Greening the HP14570 Power Controller
This is a quite interesting piece of equipment for audio use. It takes your mains and sends it to 3 groups of 4 outputs (so total of 12). The unit basically consists of 3 group boards with all the circuitry for 4 outlets each. The outputs are filtered for differential and common mode noise and interference. Each output is separately switched on at the voltage zero crossing, and switched off at the current zero crossing. So the switching is pretty much noise free, and the filtering is ideal for powering audio stuff.
In the intended setup, the switching was done electronically through a separate piece of equipment that could be controlled through the famous IEEE interface, and which is similar to the HP-IB interface bus. You were supposed to use this thing in a lab environment to automate testing and to switch each group of test equipment on or off depending on the particular test you were doing. The external switching connections are here.

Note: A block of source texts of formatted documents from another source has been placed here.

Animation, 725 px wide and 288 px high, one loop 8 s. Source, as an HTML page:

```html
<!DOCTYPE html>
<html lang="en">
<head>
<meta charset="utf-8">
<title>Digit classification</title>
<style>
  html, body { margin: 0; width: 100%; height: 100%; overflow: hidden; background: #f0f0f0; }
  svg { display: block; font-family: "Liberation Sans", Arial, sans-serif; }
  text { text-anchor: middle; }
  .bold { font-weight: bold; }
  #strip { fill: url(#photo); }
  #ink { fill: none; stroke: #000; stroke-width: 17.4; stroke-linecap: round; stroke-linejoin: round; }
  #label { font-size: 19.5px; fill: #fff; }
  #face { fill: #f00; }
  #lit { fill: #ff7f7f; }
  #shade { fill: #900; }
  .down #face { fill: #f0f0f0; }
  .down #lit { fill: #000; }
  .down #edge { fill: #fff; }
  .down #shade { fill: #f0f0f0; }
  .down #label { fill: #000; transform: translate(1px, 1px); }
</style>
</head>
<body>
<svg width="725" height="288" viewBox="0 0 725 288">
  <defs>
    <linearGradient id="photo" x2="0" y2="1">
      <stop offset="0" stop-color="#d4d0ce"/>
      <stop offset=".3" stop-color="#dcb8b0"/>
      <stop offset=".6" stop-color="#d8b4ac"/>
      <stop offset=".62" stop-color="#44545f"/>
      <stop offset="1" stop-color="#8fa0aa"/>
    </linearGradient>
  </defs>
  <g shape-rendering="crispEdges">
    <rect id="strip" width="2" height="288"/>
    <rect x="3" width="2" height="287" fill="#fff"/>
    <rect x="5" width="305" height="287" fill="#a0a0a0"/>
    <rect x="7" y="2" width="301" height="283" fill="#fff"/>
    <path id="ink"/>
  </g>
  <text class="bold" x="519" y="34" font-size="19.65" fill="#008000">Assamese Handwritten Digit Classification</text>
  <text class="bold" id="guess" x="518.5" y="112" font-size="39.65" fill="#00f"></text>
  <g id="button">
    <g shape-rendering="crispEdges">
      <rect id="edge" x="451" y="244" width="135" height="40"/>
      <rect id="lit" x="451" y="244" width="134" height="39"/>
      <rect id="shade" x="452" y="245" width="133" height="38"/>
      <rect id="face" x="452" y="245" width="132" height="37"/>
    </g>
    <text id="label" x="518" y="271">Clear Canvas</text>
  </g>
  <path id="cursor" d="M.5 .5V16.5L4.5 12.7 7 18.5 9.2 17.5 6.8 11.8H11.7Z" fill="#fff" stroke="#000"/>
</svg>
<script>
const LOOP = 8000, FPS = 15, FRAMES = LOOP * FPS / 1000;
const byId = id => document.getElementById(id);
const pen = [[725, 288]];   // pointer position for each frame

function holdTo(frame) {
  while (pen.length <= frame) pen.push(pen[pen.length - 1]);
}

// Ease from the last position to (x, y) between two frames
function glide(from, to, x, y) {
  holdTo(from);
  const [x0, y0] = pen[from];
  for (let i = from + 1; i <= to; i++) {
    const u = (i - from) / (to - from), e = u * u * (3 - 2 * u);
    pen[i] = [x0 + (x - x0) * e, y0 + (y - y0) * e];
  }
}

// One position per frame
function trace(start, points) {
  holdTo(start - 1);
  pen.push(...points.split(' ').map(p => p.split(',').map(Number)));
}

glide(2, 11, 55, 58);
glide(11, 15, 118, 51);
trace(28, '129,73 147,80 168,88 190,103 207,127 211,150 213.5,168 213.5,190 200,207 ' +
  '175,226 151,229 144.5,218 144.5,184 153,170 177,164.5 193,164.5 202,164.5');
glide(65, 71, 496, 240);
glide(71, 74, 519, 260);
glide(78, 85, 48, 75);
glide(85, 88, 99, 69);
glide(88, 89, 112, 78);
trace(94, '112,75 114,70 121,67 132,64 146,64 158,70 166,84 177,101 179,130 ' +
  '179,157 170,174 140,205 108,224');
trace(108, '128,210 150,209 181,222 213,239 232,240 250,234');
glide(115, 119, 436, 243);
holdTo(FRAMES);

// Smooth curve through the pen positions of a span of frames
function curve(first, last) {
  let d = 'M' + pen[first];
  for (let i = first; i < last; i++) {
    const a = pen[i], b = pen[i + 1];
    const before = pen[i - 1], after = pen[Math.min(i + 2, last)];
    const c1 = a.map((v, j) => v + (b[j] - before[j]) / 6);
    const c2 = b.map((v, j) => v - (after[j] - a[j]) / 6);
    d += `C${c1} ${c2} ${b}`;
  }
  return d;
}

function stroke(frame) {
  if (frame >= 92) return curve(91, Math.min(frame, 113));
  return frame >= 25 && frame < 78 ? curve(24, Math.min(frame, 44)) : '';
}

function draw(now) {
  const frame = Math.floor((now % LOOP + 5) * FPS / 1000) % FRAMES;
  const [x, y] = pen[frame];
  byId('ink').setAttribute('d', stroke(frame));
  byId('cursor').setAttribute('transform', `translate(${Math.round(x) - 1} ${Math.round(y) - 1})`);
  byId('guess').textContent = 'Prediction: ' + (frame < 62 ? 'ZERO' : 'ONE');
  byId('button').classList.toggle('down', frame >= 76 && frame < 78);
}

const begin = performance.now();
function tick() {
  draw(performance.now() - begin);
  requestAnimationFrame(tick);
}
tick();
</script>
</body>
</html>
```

Switching is quite elegant: First a triac is used to close the output. But a triac has a little threshold voltage that would distort the nice, filtered mains sine wave. So, a short interval later, a relay bridges the triac. At switch-off, first the relay opens, then the triac. So, the relay never has to break appreciable voltage- or current levels.

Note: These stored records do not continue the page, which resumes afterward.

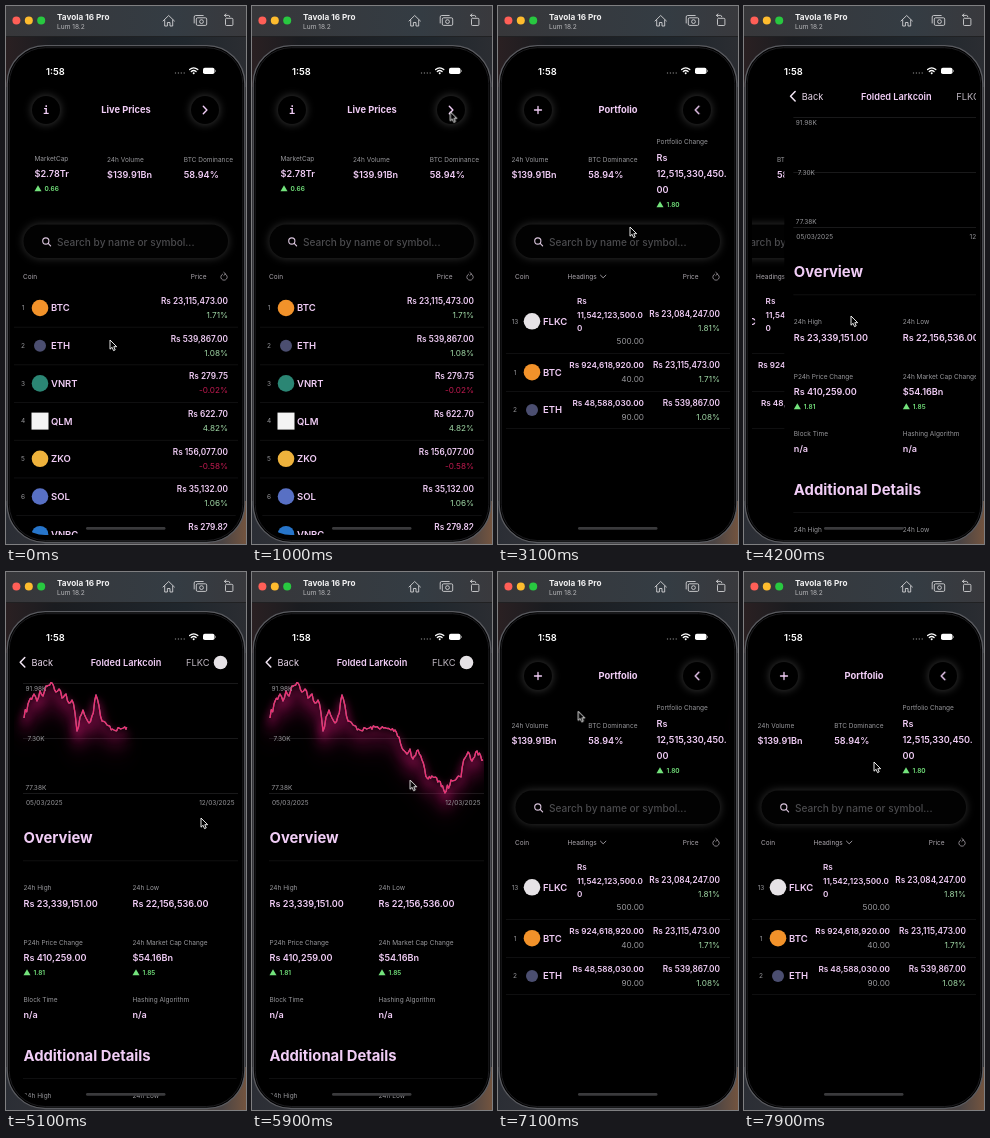
Recreate the animation shown at these times as an HTML page. Size 240x538 px, loop 8 s.

```html
<!DOCTYPE html>
<html lang="en">
<head>
<meta charset="utf-8">
<title>Portfolio app</title>
<style>
  html, body { margin: 0; width: 100%; height: 100%; overflow: hidden; background: #000; }
  svg { display: block; width: 240px; height: 538px; font-family: Inter, "Liberation Sans", sans-serif; }
  text { white-space: pre; }
  .glow { filter: drop-shadow(0 0 4px rgba(255, 255, 255, .24)); }
  .bar { filter: drop-shadow(0 0 4px rgba(255, 255, 255, .2)); }
  .spin { transform-box: fill-box; transform-origin: center; }
  .line {
    filter: drop-shadow(.7px 0 0 #82898a) drop-shadow(0 5px 4px rgba(215, 20, 120, .9))
      drop-shadow(0 10px 6px rgba(215, 20, 120, .6)) drop-shadow(0 15px 7px rgba(200, 15, 110, .25));
  }
</style>
</head>
<body>
<svg id="stage" viewBox="0 0 240 538">
  <defs>
    <clipPath id="screen"><rect x="8" y="46" width="224" height="483" rx="31"/></clipPath>
    <linearGradient id="wallTop">
      <stop offset="0" stop-color="#2a2022"/><stop offset=".2" stop-color="#1a1c20"/>
      <stop offset=".75" stop-color="#20272d"/><stop offset="1" stop-color="#2b2d32"/>
    </linearGradient>
    <linearGradient id="wallBottom">
      <stop offset="0" stop-color="#2b2e35"/><stop offset=".9" stop-color="#4a4444"/>
      <stop offset="1" stop-color="#73543f"/>
    </linearGradient>
    <linearGradient id="toolbar">
      <stop offset="0" stop-color="#37373a"/><stop offset=".7" stop-color="#343c43"/>
      <stop offset="1" stop-color="#39393d"/>
    </linearGradient>
  </defs>
</svg>
<script>
const LOOP = 8000;
const TOGGLE = 1400, PUSH = 4050, POP = 6650;
const DRAW = 4570;
const SLIDE = 'cubic-bezier(.25,.8,.4,1)';
const SPRING = 'cubic-bezier(.3,.75,.35,1)';
const HOLD = 'steps(1,end)';
const PINK = '#f1cdf6', GRAY = '#97979b', GREEN = '#a0d8a6', RED = '#c01a50', LIME = '#73e37c';

const stage = document.getElementById('stage');

function add(parent, tag, attrs = {}) {
  const el = document.createElementNS('http://www.w3.org/2000/svg', tag);
  for (const k in attrs) el.setAttribute(k, attrs[k]);
  return parent.appendChild(el);
}
const group = (parent, attrs) => add(parent, 'g', attrs);
const rect = (p, x, y, width, height, fill, more) => add(p, 'rect', { x, y, width, height, fill, ...more });
const disc = (p, cx, cy, r, fill, more) => add(p, 'circle', { cx, cy, r, fill, ...more });
const stroke = (p, d, color, width = 1, more) => add(p, 'path', {
  d, fill: 'none', stroke: color, 'stroke-width': width,
  'stroke-linecap': 'round', 'stroke-linejoin': 'round', ...more });

// y is the middle of the capital letters
function label(p, s, x, y, size, fill = GRAY, weight = 400, anchor = 'start') {
  const el = add(p, 'text', { x, y: y + size * .36, fill, 'font-size': size, 'font-weight': weight, 'text-anchor': anchor });
  el.textContent = s;
  return el;
}
const rule = (p, y, x = 8, w = 224, color = '#161617') => rect(p, x, y, w, .7, color);

function play(el, steps) {
  el.animate(steps.map(([t, props, easing = 'linear']) => ({ offset: t / LOOP, easing, ...props })),
    { duration: LOOP, iterations: Infinity });
}
const move = (x, y = 0) => ({ transform: `translate(${x}px,${y}px)` });
const fade = opacity => ({ opacity });

function swap(before, after) {
  play(before, [[0, fade(1), HOLD], [TOGGLE, fade(0)], [LOOP, fade(0)]]);
  play(after, [[0, fade(0), HOLD], [TOGGLE, fade(1)], [LOOP, fade(1)]]);
}
function slide(el, from, to) {
  play(el, [[0, move(from)], [TOGGLE, move(from), SPRING], [TOGGLE + 290, move(to)], [LOOP, move(to)]]);
}

function gain(p, x, y, s) {
  add(p, 'path', { d: `M${x} ${y + 3}l3.5-6 3.5 6z`, fill: LIME });
  label(p, s, x + 10, y, 6.5, LIME, 600);
}
function stat(p, x, y, title, value, change) {
  label(p, title, x, y, 6.5);
  label(p, value, x, y + 15.3, 9.1, PINK, 600);
  if (change) gain(p, x, y + 30, change);
}
function reload(p, x, y) {
  stroke(p, `M${x + 1.2} ${y - 2.8}a3.2 3.2 0 1 1-2.6 .1M${x - .2} ${y - 4.4}l1.7 1.5-1.7 1.5`, '#b9b2bb', .7);
}

function coin(p, y, [rank, symbol, color, price, change, square]) {
  label(p, rank, 17, y, 6.5, GRAY, 400, 'middle');
  if (square) rect(p, 25.5, y - 8.5, 17, 17, color);
  else disc(p, 34, y, symbol === 'ETH' ? 6 : 8.3, color);
  label(p, symbol, 45, y, 9.5, PINK, 600);
  label(p, 'Rs ' + price, 222, y - 7, 8.25, PINK, 600, 'end');
  label(p, change + '%', 222, y + 7, 8.2, change < 0 ? RED : GREEN, 400, 'end');
}

const BTC = ['1', 'BTC', '#f2922a', '23,115,473.00', '1.71'];
const ETH = ['2', 'ETH', '#4b4e70', '539,867.00', '1.08'];
const market = [
  BTC, ETH,
  ['3', 'VNRT', '#2b8674', '279.75', '-0.02'],
  ['4', 'QLM', '#f4f4f4', '622.70', '4.82', true],
  ['5', 'ZKO', '#eeb23c', '156,077.00', '-0.58'],
  ['6', 'SOL', '#5870c4', '35,132.00', '1.06'],
  ['7', 'VNRC', '#2775ca', '279.82', '-0.01'],
];

function desktop() {
  rect(stage, 0, 0, 240, 538, '#141416');
  rect(stage, 0, 31, 240, 50, 'url(#wallTop)');
  rect(stage, 0, 495, 240, 43, 'url(#wallBottom)');
  rect(stage, 0, 0, 240, 31, 'url(#toolbar)');
  rect(stage, 0, 30.4, 240, .6, '#111');
  ['#ff5f57', '#febc2e', '#28c840'].forEach((c, i) => disc(stage, 10.4 + i * 12.4, 14.5, 4, c));
  label(stage, 'Tavola 16 Pro', 51, 10.8, 8.2, '#f0f0f1', 700);
  label(stage, 'Lum 18.2', 51, 20.3, 6.6, '#b8b8bb');
  const c = '#d2d2d4';
  stroke(stage, 'M157 15l5.7-5.5 5.7 5.5M158.7 14v6h2.7v-3.5h2.6v3.5h2.7v-6', c, .9);
  rect(stage, 190.3, 11.8, 10.4, 7.6, 'none', { rx: 1.3, stroke: c, 'stroke-width': .9 });
  stroke(stage, 'M188.2 17v-6q0-1.5 1.5-1.5h7.5', c, .9);
  disc(stage, 195.5, 15.6, 1.9, 'none', { stroke: c, 'stroke-width': .9 });
  rect(stage, 219.5, 12.3, 7.4, 7.2, 'none', { rx: 1, stroke: c, 'stroke-width': .9 });
  stroke(stage, 'M218.6 9.4h3.8q1.4 0 1.4 1.4M220 8l-1.6 1.4 1.6 1.4', c, .9);
  rect(stage, 1.2, 39.7, 237.6, 496.8, '#000', { rx: 38, stroke: '#5a5b60', 'stroke-width': 1.3 });
  rect(stage, 3.2, 41.7, 233.6, 492.8, 'none', { rx: 36, stroke: '#1d1d20', 'stroke-width': 1 });
}

function statusBar() {
  label(stage, '1:58', 40, 65.2, 9.4, '#fff', 600);
  for (let i = 0; i < 4; i++) disc(stage, 169.5 + i * 2.9, 67, .7, '#777');
  stroke(stage, 'M183.6 63.6q4.1-3.5 8.2 0M185.3 65.5q2.4-2 4.8 0', '#fff', 1.3);
  disc(stage, 187.7, 67.2, 1, '#fff');
  rect(stage, 197, 61.8, 11.5, 6.2, '#fff', { rx: 1.8 });
  rect(stage, 209, 63.8, .9, 2.2, '#999', { rx: .4 });
}

function header(p) {
  const ring = disc(p, 40, 104, 26, 'none', { stroke: '#d8d8d8', 'stroke-width': 3, class: 'spin' });
  const scale = (k, opacity) => ({ transform: `scale(${k})`, opacity });
  play(ring, [[0, scale(0, 0), HOLD], [TOGGLE, scale(0, .7), 'ease-out'], [TOGGLE + 500, scale(1, 0)], [LOOP, scale(1, 0)]]);
  disc(p, 40, 104, 14, '#000', { class: 'glow' });
  disc(p, 199, 104, 14, '#000', { class: 'glow' });
  const info = label(p, 'i', 40, 104, 10, PINK, 700, 'middle');
  info.setAttribute('font-family', '"DejaVu Sans Mono", monospace');
  swap(info, stroke(p, 'M36.5 104h7M40 100.5v7', PINK, 1.3));
  swap(label(p, 'Live Prices', 120, 104, 9.3, PINK, 700, 'middle'),
    label(p, 'Portfolio', 120, 104, 9.4, PINK, 700, 'middle'));
  const chevron = stroke(p, 'M197.3 100.2l3.6 3.8-3.6 3.8', PINK, 1.4, { class: 'spin' });
  const turn = deg => ({ transform: `rotate(${deg}deg)` });
  play(chevron, [[0, turn(0)], [TOGGLE, turn(0), SPRING], [TOGGLE + 290, turn(180)], [LOOP, turn(180)]]);
}

function stats(p) {
  const g = group(p);
  stat(g, 28.5, 152.3, 'MarketCap', '$2.78Tr', '0.66');
  stat(g, 101, 153.5, '24h Volume', '$139.91Bn');
  stat(g, 177.8, 153.5, 'BTC Dominance', '58.94%');
  label(g, 'Portfolio Change', 246, 136, 6.5);
  ['Rs', '12,515,330,450.', '00'].forEach((s, i) => label(g, s, 246, 152 + i * 16, 9.1, PINK, 600));
  gain(g, 246, 198.3, '1.80');
  slide(g, 0, -87.5);
}

function searchBar(p) {
  rect(p, 17.5, 218.5, 204.5, 33.5, '#020202', { rx: 16.7, class: 'bar' });
  disc(p, 39.8, 235, 3.1, 'none', { stroke: '#d9c4dc', 'stroke-width': 1.1 });
  stroke(p, 'M42.2 237.4l2.4 2.5', '#d9c4dc', 1.2);
  label(p, 'Search by name or symbol...', 51, 236, 10.1, '#4b4b4e', 500);
}

function holding(p, y, amount, count) {
  label(p, 'Rs ' + amount, 146, y - 7, 8.2, PINK, 600, 'end');
  label(p, count, 146, y + 6.6, 8.2, GRAY, 400, 'end');
}

function lists(p) {
  label(p, 'Coin', 17, 270.3, 6.5, '#aaa5ac');
  label(p, 'Price', 200.5, 270.3, 6.5, '#aaa5ac', 400, 'end');
  reload(p, 218, 270.8);
  const heads = group(p);
  label(heads, 'Headings', 69.5, 270.3, 6.5, '#aaa5ac');
  stroke(heads, 'M102.5 269.2l2.7 2.6 2.7-2.6', '#aaa5ac', .9);
  swap(group(p), heads);

  const all = group(p);
  market.forEach((c, i) => {
    const y = 302 + i * 37.7;
    coin(all, y, c);
    rule(all, y + 18.8);
  });
  slide(all, 0, -240);

  const own = group(p);
  coin(own, 315.3, ['13', 'FLKC', '#e6e2e6', '23,084,247.00', '1.81']);
  ['Rs', '11,542,123,500.0', '0'].forEach((s, i) => label(own, s, 79, 295.5 + i * 13.2, 8.15, PINK, 600));
  label(own, '500.00', 146, 335.3, 8.2, GRAY, 400, 'end');
  coin(own, 366.2, BTC);
  holding(own, 366.2, '924,618,920.00', '40.00');
  coin(own, 404, ETH);
  holding(own, 404, '48,588,030.00', '90.00');
  [347, 385, 422.3].forEach(y => rule(own, y));
  slide(own, 240, 0);
}

// turning points of the price curve, joined with a seeded wobble
function curve() {
  const pts = [18, 146, 22, 132, 28, 122, 31, 129, 34, 119, 37, 124, 40, 114, 46, 111, 50, 120, 53, 117,
    56, 126, 60, 122, 63, 131, 66, 128, 69, 141, 71, 159, 74, 145, 77, 138, 80, 146, 83, 151, 86, 144,
    90, 123, 93, 134, 96, 149, 101, 153, 108, 158, 124, 155, 143, 158, 147, 165, 150, 176, 155, 182,
    158, 177, 161, 187, 166, 178, 170, 188, 175, 206, 181, 205, 187, 209, 193, 221, 199, 208, 209, 205,
    213, 186, 216, 180, 220, 189, 225, 179, 231, 188];
  let seed = 7;
  const rnd = () => (seed = seed * 16807 % 2147483647) / 2147483647 - .5;
  let d = `M${pts[0]} ${pts[1]}`;
  for (let i = 2; i < pts.length; i += 2) {
    const [x0, y0, x, y] = pts.slice(i - 2, i + 2);
    const n = Math.max(2, Math.round((x - x0) / 1.3));
    const rough = 2.5 + Math.abs(y - y0) * .35;
    for (let k = 1; k <= n; k++) {
      const wobble = k < n ? rnd() * rough : 0;
      d += `L${(x0 + (x - x0) * k / n).toFixed(1)} ${(y0 + (y - y0) * k / n + wobble).toFixed(1)}`;
    }
  }
  return d;
}

function detail(p) {
  rect(p, 8, 40, 224, 498, '#000');
  stroke(p, 'M18.8 85.6l-4.6 4.7 4.6 4.7', '#f3e6f5', 1.5);
  label(p, 'Back', 25.5, 90.5, 9.2, '#e6d5e8');
  label(p, 'Folded Larkcoin', 120, 90.3, 9.2, PINK, 600, 'middle');
  label(p, 'FLKC', 203.5, 90.5, 9.3, '#bdb5bf', 400, 'end');
  disc(p, 214.5, 90.5, 6.8, '#e6e2e6');

  [111, 166, 221].forEach(y => rule(p, y, 17, 215, '#242426'));
  const line = stroke(p, curve(), '#f02d74', 1.3, {
    class: 'line', pathLength: 1, 'stroke-dasharray': '1 1', 'stroke-linecap': 'butt' });
  const drawn = k => ({ strokeDashoffset: 1 - k });
  play(line, [[0, drawn(0)], [DRAW, drawn(0)], [DRAW + 1000, drawn(1), HOLD], [7500, drawn(0)], [LOOP, drawn(0)]]);
  label(p, '91.98K', 19.5, 116.8, 6.5);
  label(p, '7.30K', 21.5, 166.6, 6.5);
  label(p, '77.38K', 19.5, 216, 6.5);
  label(p, '05/03/2025', 20, 231, 6.5);
  label(p, '12/03/2025', 228.5, 231, 6.5, GRAY, 400, 'end');

  label(p, 'Overview', 17.5, 266, 14.8, PINK, 700);
  rule(p, 288.5, 17, 215);
  [
    [17.5, 316, '24h High', 'Rs 23,339,151.00'],
    [126.5, 316, '24h Low', 'Rs 22,156,536.00'],
    [17.5, 370.3, 'P24h Price Change', 'Rs 410,259.00', '1.81'],
    [126.5, 370.3, '24h Market Cap Change', '$54.16Bn', '1.85'],
    [17.5, 427.7, 'Block Time', 'n/a'],
    [126.5, 427.7, 'Hashing Algorithm', 'n/a'],
  ].forEach(cell => stat(p, ...cell));
  label(p, 'Additional Details', 17.5, 484, 14.8, PINK, 700);
  rule(p, 506, 17, 215);
  label(p, '24h High', 17.5, 523.3, 6.5);
  label(p, '24h Low', 126.5, 523.3, 6.5);
}

function pointer() {
  const g = group(stage);
  add(g, 'path', {
    d: 'M0 0v9.2l2.1-1.9 1.4 3.3 1.7-.7-1.4-3.2h2.9z',
    fill: '#000', stroke: '#fff', 'stroke-width': .9, 'stroke-linejoin': 'round' });
  const path = [
    [0, 104, 334], [250, 104, 334], [1050, 199, 104], [1430, 199, 104], [1700, 173, 258],
    [2400, 170, 250], [3100, 132, 221], [3750, 107, 310], [4350, 107, 310], [5100, 195, 246],
    [5700, 190, 238], [6350, 30, 88], [6750, 30, 88], [7450, 130, 190], [LOOP, 130, 190],
  ];
  play(g, path.map(([t, x, y]) => [t, move(x, y), 'ease-in-out']));
}

desktop();
const screen = group(stage, { 'clip-path': 'url(#screen)' });
const home = group(screen);
header(home);
stats(home);
searchBar(home);
lists(home);
const page = group(screen);
detail(page);

function pushPop(el, back, front) {
  play(el, [[0, move(back)], [PUSH, move(back), SLIDE], [PUSH + 350, move(front)],
    [POP, move(front), SLIDE], [POP + 350, move(back)], [LOOP, move(back)]]);
}
pushPop(home, 0, -67);
pushPop(page, 226, 0);

statusBar();
rect(stage, 80, 521, 79.5, 2.8, '#3a3a3c', { rx: 1.4 });
pointer();
</script>
</body>
</html>
```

Click for full size assy drawing
I modified my 14570 so I can switch my complete audio set-up on or off either by a toggle switch on the front panel or by the IR remote I use for other functions. The set-up is such, that if I switch it on, it goes through a timed sequence and switches the equipment as follows:
- switch on my sources (CD, DVD etc) one by one;
- switch on the cross-over filters, equalizers etc one by one;
- switch on the power amps one by one.
Switching off follows a similar sequence in the other direction. The beauty of the system is that switching 'thumps' are avoided, and also that those high-inrush current power supplies of the power amps don't come on all at the same time, avoiding mains sag. And it is really nice to switch your complete system on or off by a single button press too.
The control circuit is quite simple: a 16F627 PIC microcontroller driving the switch inputs for each of the 12 channels. The software takes care of the timing and sequencing.
The circuit is supplied through the +5V DC of one of the group boards. In theory, all the grounds of the three groups are interconnected, but to avoid any possibility of ground currents, I drive the two other groups' switch inputs isolated through an opto coupler.
And ohh, yes, almost forgot. It has a receiver for a standard Philips RC5 IR remote control. Activating and deactivating my sound system now is just a lazy button press away. The IR receiver is behind a small piece of red Plexiglas behind a hole in the front panel.
The control PCB
The control circuit only needs a small PCB that finds an easy place inside the HP14570. The +5V power comes from one of the group boards. Three flat cables link the switching outputs to each of the three Group boards.
The control signals are active low and the HP14570 control inputs have pull-ups, so to switch on an output you pull the corresponding control line low. For group A that is done directly through the PIC. As I wanted a galvanic isolation with Group B and C, I used opto couplers and pull-down transistors for those.
One issue is the connections to your switched mains outlets. The original '14570 had proprietary connectors that actually fit all 12 on the 19" back panel. Mating plugs are pure unobtanium. That means you have to use your creativity. I am currently putting together an external extension strip with a thick umbilical cable to the '14570 with switching wires for all 12 outlets. Ugly, but effective.
If you are lucky enough to get yourself an HP14570, you want the service manual as well. You can get a .pdf version at ArtekManuals. High quality scans for a reasonable price. Tell them I send you.